while he stretches between sprints.
A child might run you down with her bike
because your body was there and she panicked,
and that’s all right. It’s the attacker
who really exposes herself.
You have a friend whose smile carves
the bridge of her nose into an estuary
even while she waits expressionless
in her fabric and snaps for the light
to give her its busy figure,
its grass go.
A stub of fennel kicks up
its feathered parts
while the garden becomes
a lean of kale,
bittering blossom, so much
for dinner. The glove palm up
in the frost of a bench,
the glove palm down
in the drip of a stairwell
need matchmakers before
they need hands.
Something in you cries out
to the colors strangers tuck under their chins,
the olives and fuschias,
creams, butters and postal blues.
At a certain distance, anything’s edible.
With a line from Bad Boats by Laura Jensen
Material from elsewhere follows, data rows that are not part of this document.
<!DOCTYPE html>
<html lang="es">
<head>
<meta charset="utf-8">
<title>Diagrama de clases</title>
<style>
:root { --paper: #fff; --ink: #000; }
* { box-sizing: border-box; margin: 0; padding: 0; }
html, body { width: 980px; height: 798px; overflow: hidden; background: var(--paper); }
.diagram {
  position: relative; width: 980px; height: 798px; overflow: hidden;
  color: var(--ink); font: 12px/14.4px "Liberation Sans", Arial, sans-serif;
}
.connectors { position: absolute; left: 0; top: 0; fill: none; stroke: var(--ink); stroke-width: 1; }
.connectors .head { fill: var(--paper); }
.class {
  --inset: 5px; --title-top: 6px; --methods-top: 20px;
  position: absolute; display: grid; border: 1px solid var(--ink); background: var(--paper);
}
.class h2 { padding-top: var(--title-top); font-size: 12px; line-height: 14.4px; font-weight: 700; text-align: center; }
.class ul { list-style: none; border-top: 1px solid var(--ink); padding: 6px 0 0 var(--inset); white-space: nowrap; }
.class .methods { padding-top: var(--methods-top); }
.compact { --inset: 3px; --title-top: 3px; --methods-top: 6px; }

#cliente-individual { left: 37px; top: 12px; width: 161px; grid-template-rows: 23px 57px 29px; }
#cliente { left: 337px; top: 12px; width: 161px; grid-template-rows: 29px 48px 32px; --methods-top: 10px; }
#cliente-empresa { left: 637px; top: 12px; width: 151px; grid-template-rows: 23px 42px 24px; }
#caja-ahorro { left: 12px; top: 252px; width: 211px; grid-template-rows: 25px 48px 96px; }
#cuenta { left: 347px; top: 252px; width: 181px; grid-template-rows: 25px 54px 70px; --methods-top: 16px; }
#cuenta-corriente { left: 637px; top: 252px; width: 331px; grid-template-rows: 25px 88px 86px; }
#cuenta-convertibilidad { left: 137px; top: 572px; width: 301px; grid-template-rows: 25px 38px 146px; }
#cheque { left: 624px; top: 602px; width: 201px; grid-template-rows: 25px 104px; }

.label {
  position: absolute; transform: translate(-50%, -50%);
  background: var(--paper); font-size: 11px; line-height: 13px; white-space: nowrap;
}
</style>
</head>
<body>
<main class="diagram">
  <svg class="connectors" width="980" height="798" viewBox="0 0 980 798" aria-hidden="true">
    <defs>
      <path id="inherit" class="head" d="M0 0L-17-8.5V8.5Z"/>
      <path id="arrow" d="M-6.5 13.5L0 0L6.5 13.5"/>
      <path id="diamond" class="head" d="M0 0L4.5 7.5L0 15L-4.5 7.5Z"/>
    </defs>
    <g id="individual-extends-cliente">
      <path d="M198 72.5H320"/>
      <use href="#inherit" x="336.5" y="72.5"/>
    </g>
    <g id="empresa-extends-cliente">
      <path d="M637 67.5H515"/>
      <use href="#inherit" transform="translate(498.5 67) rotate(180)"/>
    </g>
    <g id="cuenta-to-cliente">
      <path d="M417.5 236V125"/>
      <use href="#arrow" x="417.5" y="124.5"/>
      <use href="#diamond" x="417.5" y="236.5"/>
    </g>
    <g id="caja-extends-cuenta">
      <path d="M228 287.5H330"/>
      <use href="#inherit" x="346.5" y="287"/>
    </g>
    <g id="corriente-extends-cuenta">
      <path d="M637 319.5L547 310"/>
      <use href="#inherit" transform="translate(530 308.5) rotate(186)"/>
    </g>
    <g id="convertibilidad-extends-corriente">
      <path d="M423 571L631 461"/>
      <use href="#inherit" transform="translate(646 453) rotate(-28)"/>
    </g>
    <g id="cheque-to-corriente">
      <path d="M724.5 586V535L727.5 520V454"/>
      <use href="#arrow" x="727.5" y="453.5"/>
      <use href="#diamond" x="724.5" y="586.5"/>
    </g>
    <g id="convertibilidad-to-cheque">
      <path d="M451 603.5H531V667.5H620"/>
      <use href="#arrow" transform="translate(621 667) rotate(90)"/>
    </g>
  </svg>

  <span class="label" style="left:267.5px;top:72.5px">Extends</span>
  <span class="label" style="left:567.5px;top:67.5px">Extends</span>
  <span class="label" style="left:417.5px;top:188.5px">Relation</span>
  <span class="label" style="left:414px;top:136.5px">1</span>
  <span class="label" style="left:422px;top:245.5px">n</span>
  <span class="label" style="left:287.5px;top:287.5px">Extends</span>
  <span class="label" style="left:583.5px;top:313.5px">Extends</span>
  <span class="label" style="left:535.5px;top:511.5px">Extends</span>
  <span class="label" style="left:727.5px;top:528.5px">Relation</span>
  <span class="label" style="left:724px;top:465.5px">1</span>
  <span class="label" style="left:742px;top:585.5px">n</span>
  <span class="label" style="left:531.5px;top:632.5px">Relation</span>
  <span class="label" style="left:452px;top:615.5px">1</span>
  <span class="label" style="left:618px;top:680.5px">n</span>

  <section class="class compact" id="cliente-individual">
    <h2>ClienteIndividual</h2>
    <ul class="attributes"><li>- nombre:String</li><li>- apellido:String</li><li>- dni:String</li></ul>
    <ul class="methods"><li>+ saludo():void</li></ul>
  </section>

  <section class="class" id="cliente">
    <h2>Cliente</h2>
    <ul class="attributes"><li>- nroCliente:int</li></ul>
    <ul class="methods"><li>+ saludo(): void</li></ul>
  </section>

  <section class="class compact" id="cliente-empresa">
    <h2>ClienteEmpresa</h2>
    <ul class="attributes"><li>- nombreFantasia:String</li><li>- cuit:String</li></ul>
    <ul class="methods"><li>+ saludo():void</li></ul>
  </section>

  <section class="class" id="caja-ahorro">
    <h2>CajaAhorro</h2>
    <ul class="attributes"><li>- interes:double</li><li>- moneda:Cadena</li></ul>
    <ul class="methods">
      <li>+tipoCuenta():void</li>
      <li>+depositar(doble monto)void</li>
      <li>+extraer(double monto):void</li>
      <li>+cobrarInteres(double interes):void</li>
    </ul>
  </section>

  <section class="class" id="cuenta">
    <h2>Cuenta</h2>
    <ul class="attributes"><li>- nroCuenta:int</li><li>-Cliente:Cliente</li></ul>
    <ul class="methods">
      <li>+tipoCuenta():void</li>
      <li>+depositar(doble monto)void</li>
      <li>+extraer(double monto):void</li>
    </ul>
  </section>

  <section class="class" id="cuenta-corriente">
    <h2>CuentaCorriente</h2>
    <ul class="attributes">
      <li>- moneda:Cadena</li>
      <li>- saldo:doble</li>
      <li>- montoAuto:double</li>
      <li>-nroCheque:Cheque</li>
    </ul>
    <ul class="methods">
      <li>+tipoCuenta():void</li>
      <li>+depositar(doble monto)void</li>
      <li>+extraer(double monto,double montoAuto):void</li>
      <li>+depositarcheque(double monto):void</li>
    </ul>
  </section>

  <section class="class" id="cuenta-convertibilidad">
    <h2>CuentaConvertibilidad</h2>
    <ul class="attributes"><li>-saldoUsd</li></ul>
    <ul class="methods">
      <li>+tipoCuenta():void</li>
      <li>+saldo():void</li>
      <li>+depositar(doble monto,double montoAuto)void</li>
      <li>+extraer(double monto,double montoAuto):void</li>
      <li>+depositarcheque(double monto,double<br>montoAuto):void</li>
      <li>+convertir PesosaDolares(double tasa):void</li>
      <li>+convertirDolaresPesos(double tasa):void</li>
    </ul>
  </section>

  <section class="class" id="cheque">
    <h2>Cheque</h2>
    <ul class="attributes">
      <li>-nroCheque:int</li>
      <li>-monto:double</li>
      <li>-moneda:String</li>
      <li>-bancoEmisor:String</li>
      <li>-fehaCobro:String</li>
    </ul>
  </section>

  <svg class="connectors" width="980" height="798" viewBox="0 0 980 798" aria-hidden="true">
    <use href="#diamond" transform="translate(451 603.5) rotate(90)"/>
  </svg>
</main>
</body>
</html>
KATE LEBO‘s poems and essays have appeared in Best New Poets, The New England Review, The Rumpus, Gastronomica, Willow Springs, and Poetry Northwest. She’s also the author of two books about the folk art of piemaking: A Commonplace Book of Pie (Chin Music Press) and Pie School: Lessons in Fruit, Flour, and Butter (Sasquatch Books). She’s a graduate of the poetry programs at Western Washington University and the University of Washington. For more, visit katelebo.com.